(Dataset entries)
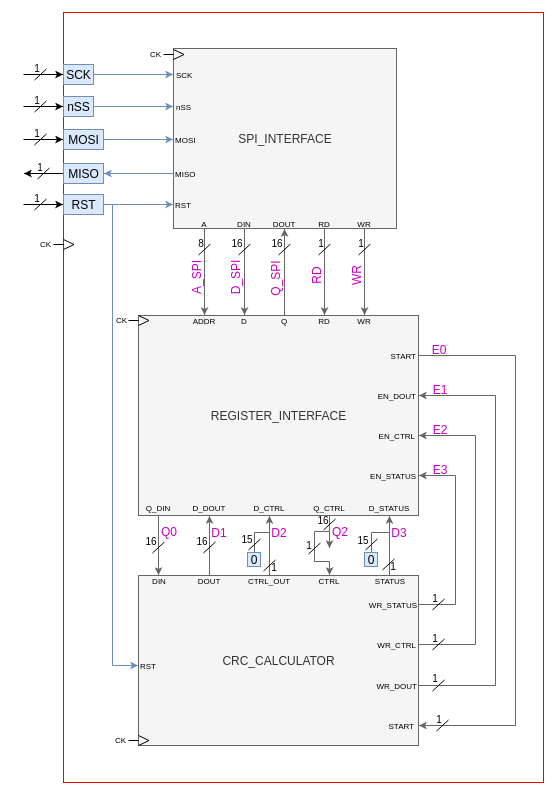
<!DOCTYPE html>
<html lang="en">
<head>
<meta charset="utf-8">
<title>SPI CRC block diagram</title>
<style>
:root {
  --paper: #fff;
  --frame: #f00000;
  --block: #f5f5f5;
  --edge: #666;
  --title: #333;
  --pin: #dae8fc;
  --pin-edge: #6c8ebf;
  --signal: #c800c8;
  --ink: #000;
}
* { box-sizing: border-box; }
html, body { margin: 0; overflow: hidden; background: var(--paper); }
.diagram {
  position: relative; width: 556px; height: 795px; overflow: hidden;
  font-family: "Liberation Sans", Arial, sans-serif; color: var(--ink);
}
.frame { position: absolute; left: 63px; top: 12px; width: 481px; height: 771px; border: 1px solid var(--frame); }
.block, .pin {
  position: absolute; left: var(--x); top: var(--y); width: var(--w); height: var(--h);
  display: grid; place-items: center; font-size: 12px; line-height: 14px;
}
.block { margin: 0; font-weight: 400; background: var(--block); border: 1px solid var(--edge); color: var(--title); }
.pin { background: var(--pin); border: 1px solid var(--pin-edge); }
.wires { position: absolute; left: 0; top: 0; fill: none; }
.wires .bus { stroke: var(--edge); }
.wires .host { stroke: var(--ink); }
.wires .net { stroke: var(--pin-edge); }
.wires .tick { stroke: var(--ink); }
/* Labels: --x and --y give the anchor, centred unless left or right */
.labels span {
  position: absolute; left: var(--x); top: var(--y);
  transform: translate(-50%, -50%); white-space: nowrap; line-height: 1;
}
.labels .left { transform: translate(0, -50%); }
.labels .right { transform: translate(-100%, -50%); }
.labels .upright { transform: translate(-50%, -50%) rotate(-90deg); }
.ports { font-size: 8px; }
.widths { font-size: 10px; }
.signals { font-size: 12px; color: var(--signal); }
</style>
</head>
<body>
<main class="diagram">
  <div class="frame"></div>

  <h2 class="block" style="--x:173px;--y:48px;--w:224px;--h:181px">SPI_INTERFACE</h2>
  <h2 class="block" style="--x:138px;--y:315px;--w:281px;--h:201px">REGISTER_INTERFACE</h2>
  <h2 class="block" style="--x:138px;--y:575px;--w:281px;--h:171px">CRC_CALCULATOR</h2>

  <svg class="wires" width="556" height="795" viewBox="0 0 556 795" aria-hidden="true">
    <defs>
      <marker id="tip-bus" markerWidth="9" markerHeight="8" refX="8" refY="4" orient="auto" markerUnits="userSpaceOnUse"><path d="M8 4L0 8L2 4L0 0Z" fill="#666"/></marker>
      <marker id="tip-net" markerWidth="9" markerHeight="8" refX="8" refY="4" orient="auto" markerUnits="userSpaceOnUse"><path d="M8 4L0 8L2 4L0 0Z" fill="#6c8ebf"/></marker>
      <marker id="tip-host" markerWidth="9" markerHeight="8" refX="8" refY="4" orient="auto" markerUnits="userSpaceOnUse"><path d="M8 4L0 8L2 4L0 0Z" fill="#000"/></marker>
      <path id="slash" d="M-6 5.5L6 -5.5"/>
      <path id="clock" d="M-10 0H0M0 -5L10.5 0L0 5"/>
    </defs>

    <g class="host" marker-end="url(#tip-host)">
      <path marker-end="url(#tip-host)" d="M23.5 74.5H63"/>
      <path marker-end="url(#tip-host)" d="M23.5 106.5H63"/>
      <path marker-end="url(#tip-host)" d="M23.5 139.5H63"/>
      <path marker-end="url(#tip-host)" d="M63 173.5H24"/>
      <path marker-end="url(#tip-host)" d="M23.5 204.5H63"/>
    </g>

    <g class="net">
      <path marker-end="url(#tip-net)" d="M94 74.5H173"/>
      <path marker-end="url(#tip-net)" d="M94 106.5H173"/>
      <path marker-end="url(#tip-net)" d="M104 139.5H173"/>
      <path marker-end="url(#tip-net)" d="M173 173.5H104"/>
      <path marker-end="url(#tip-net)" d="M104 204.5H173"/>
      <path marker-end="url(#tip-net)" d="M112.5 204.5V665.5H138"/>
    </g>

    <g class="bus">
      <path marker-end="url(#tip-bus)" d="M204.5 229V315"/>
      <path marker-end="url(#tip-bus)" d="M244.5 229V315"/>
      <path marker-end="url(#tip-bus)" d="M284.5 315V229"/>
      <path marker-end="url(#tip-bus)" d="M324.5 229V315"/>
      <path marker-end="url(#tip-bus)" d="M364.5 229V315"/>

      <path marker-end="url(#tip-bus)" d="M158.5 516V575"/>
      <path marker-end="url(#tip-bus)" d="M209.5 575V516"/>
      <path marker-end="url(#tip-bus)" d="M269.5 575V516"/>
      <path d="M254.5 552V532.5H269.5"/>
      <path marker-end="url(#tip-bus)" d="M329.5 516V548"/>
      <path marker-end="url(#tip-bus)" d="M329.5 531.5H314.5V561.5H329.5V575"/>
      <path marker-end="url(#tip-bus)" d="M389.5 575V516"/>
      <path d="M371.5 552V532.5H389.5"/>

      <path marker-end="url(#tip-bus)" d="M419 355.5H515.5V725.5H419"/>
      <path marker-end="url(#tip-bus)" d="M419 685.5H495.5V395.5H419"/>
      <path marker-end="url(#tip-bus)" d="M419 644.5H475.5V435.5H419"/>
      <path marker-end="url(#tip-bus)" d="M419 604.5H455.5V475.5H419"/>
    </g>

    <g class="tick">
      <use href="#clock" x="173.5" y="54.5"/>
      <use href="#clock" x="63.5" y="244.5"/>
      <use href="#clock" x="138.5" y="320.5"/>
      <use href="#clock" x="138.5" y="740.5"/>

      <use href="#slash" x="40.5" y="74.5"/>
      <use href="#slash" x="40.5" y="106.5"/>
      <use href="#slash" x="40.5" y="139.5"/>
      <use href="#slash" x="43.5" y="173.5"/>
      <use href="#slash" x="40.5" y="204.5"/>

      <use href="#slash" x="204.5" y="249.5"/>
      <use href="#slash" x="244.5" y="249.5"/>
      <use href="#slash" x="284.5" y="249.5"/>
      <use href="#slash" x="324.5" y="249.5"/>
      <use href="#slash" x="364.5" y="249.5"/>

      <use href="#slash" x="158.5" y="547.5"/>
      <use href="#slash" x="209.5" y="547.5"/>
      <use href="#slash" x="254.5" y="544.5"/>
      <use href="#slash" x="269.5" y="565.5"/>
      <use href="#slash" x="329.5" y="524.5"/>
      <use href="#slash" x="314.5" y="548.5"/>
      <use href="#slash" x="371.5" y="544.5"/>
      <use href="#slash" x="388.5" y="564.5"/>

      <use href="#slash" x="438.5" y="604.5"/>
      <use href="#slash" x="438.5" y="644.5"/>
      <use href="#slash" x="438.5" y="685.5"/>
      <use href="#slash" x="442.5" y="725.5"/>
    </g>
  </svg>

  <div class="pin" style="--x:63px;--y:64px;--w:31px;--h:21px">SCK</div>
  <div class="pin" style="--x:63px;--y:96px;--w:31px;--h:21px">nSS</div>
  <div class="pin" style="--x:63px;--y:129px;--w:41px;--h:21px">MOSI</div>
  <div class="pin" style="--x:63px;--y:163px;--w:41px;--h:21px">MISO</div>
  <div class="pin" style="--x:63px;--y:194px;--w:41px;--h:21px">RST</div>
  <div class="pin" style="--x:247px;--y:552px;--w:14px;--h:15px">0</div>
  <div class="pin" style="--x:364px;--y:552px;--w:14px;--h:15px">0</div>

  <div class="labels ports">
    <span class="right" style="--x:161px;--y:55px">CK</span>
    <span class="right" style="--x:51px;--y:245px">CK</span>
    <span class="right" style="--x:127px;--y:321px">CK</span>
    <span class="right" style="--x:126px;--y:741px">CK</span>

    <span class="left" style="--x:176px;--y:76px">SCK</span>
    <span class="left" style="--x:176px;--y:108px">nSS</span>
    <span class="left" style="--x:175px;--y:141px">MOSI</span>
    <span class="left" style="--x:175px;--y:175px">MISO</span>
    <span class="left" style="--x:175px;--y:206px">RST</span>
    <span style="--x:204px;--y:225px">A</span>
    <span style="--x:244px;--y:225px">DIN</span>
    <span style="--x:284px;--y:225px">DOUT</span>
    <span style="--x:324px;--y:225px">RD</span>
    <span style="--x:364px;--y:225px">WR</span>

    <span style="--x:204px;--y:322px">ADDR</span>
    <span style="--x:244px;--y:322px">D</span>
    <span style="--x:284px;--y:322px">Q</span>
    <span style="--x:324px;--y:322px">RD</span>
    <span style="--x:364px;--y:322px">WR</span>
    <span class="right" style="--x:416px;--y:357px">START</span>
    <span class="right" style="--x:416px;--y:397px">EN_DOUT</span>
    <span class="right" style="--x:415px;--y:437px">EN_CTRL</span>
    <span class="right" style="--x:416px;--y:477px">EN_STATUS</span>
    <span style="--x:158px;--y:509px">Q_DIN</span>
    <span style="--x:209px;--y:509px">D_DOUT</span>
    <span style="--x:269px;--y:509px">D_CTRL</span>
    <span style="--x:329px;--y:509px">Q_CTRL</span>
    <span style="--x:389px;--y:509px">D_STATUS</span>

    <span style="--x:159px;--y:582px">DIN</span>
    <span style="--x:209px;--y:582px">DOUT</span>
    <span style="--x:269px;--y:582px">CTRL_OUT</span>
    <span style="--x:329px;--y:582px">CTRL</span>
    <span style="--x:390px;--y:582px">STATUS</span>
    <span class="right" style="--x:417px;--y:606px">WR_STATUS</span>
    <span class="right" style="--x:416px;--y:646px">WR_CTRL</span>
    <span class="right" style="--x:417px;--y:687px">WR_DOUT</span>
    <span class="right" style="--x:414px;--y:727px">START</span>
    <span class="left" style="--x:140px;--y:667px">RST</span>
  </div>

  <div class="labels widths">
    <span style="--x:37px;--y:69px">1</span>
    <span style="--x:37px;--y:101px">1</span>
    <span style="--x:37px;--y:134px">1</span>
    <span style="--x:40px;--y:168px">1</span>
    <span style="--x:37px;--y:199px">1</span>

    <span style="--x:201px;--y:244px">8</span>
    <span style="--x:237px;--y:244px">16</span>
    <span style="--x:277px;--y:244px">16</span>
    <span style="--x:321px;--y:244px">1</span>
    <span style="--x:361px;--y:244px">1</span>

    <span style="--x:151px;--y:542px">16</span>
    <span style="--x:202px;--y:542px">16</span>
    <span style="--x:247px;--y:540px">15</span>
    <span style="--x:274px;--y:568px">1</span>
    <span style="--x:323px;--y:521px">16</span>
    <span style="--x:309px;--y:546px">1</span>
    <span style="--x:363px;--y:541px">15</span>
    <span style="--x:393px;--y:567px">1</span>

    <span style="--x:435px;--y:599px">1</span>
    <span style="--x:435px;--y:639px">1</span>
    <span style="--x:435px;--y:679px">1</span>
    <span style="--x:439px;--y:720px">1</span>
  </div>

  <div class="labels signals">
    <span class="upright" style="--x:197px;--y:277px">A_SPI</span>
    <span class="upright" style="--x:236px;--y:277px">D_SPI</span>
    <span class="upright" style="--x:276px;--y:278px">Q_SPI</span>
    <span class="upright" style="--x:317px;--y:275px">RD</span>
    <span class="upright" style="--x:357px;--y:275px">WR</span>

    <span style="--x:439px;--y:350px">E0</span>
    <span style="--x:440px;--y:390px">E1</span>
    <span style="--x:440px;--y:430px">E2</span>
    <span style="--x:440px;--y:470px">E3</span>

    <span style="--x:169px;--y:532px">Q0</span>
    <span style="--x:219px;--y:533px">D1</span>
    <span style="--x:279px;--y:533px">D2</span>
    <span style="--x:340px;--y:532px">Q2</span>
    <span style="--x:399px;--y:533px">D3</span>
  </div>
</main>
</body>
</html>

◆ Work order:
Verbatim copy, pictures excluded: output the lines from the first line of the records above through the line containing "position: relative; width: 556px;".

◆ Answer space:
<!DOCTYPE html>
<html lang="en">
<head>
<meta charset="utf-8">
<title>SPI CRC block diagram</title>
<style>
:root {
  --paper: #fff;
  --frame: #f00000;
  --block: #f5f5f5;
  --edge: #666;
  --title: #333;
  --pin: #dae8fc;
  --pin-edge: #6c8ebf;
  --signal: #c800c8;
  --ink: #000;
}
* { box-sizing: border-box; }
html, body { margin: 0; overflow: hidden; background: var(--paper); }
.diagram {
  position: relative; width: 556px; height: 795px; overflow: hidden;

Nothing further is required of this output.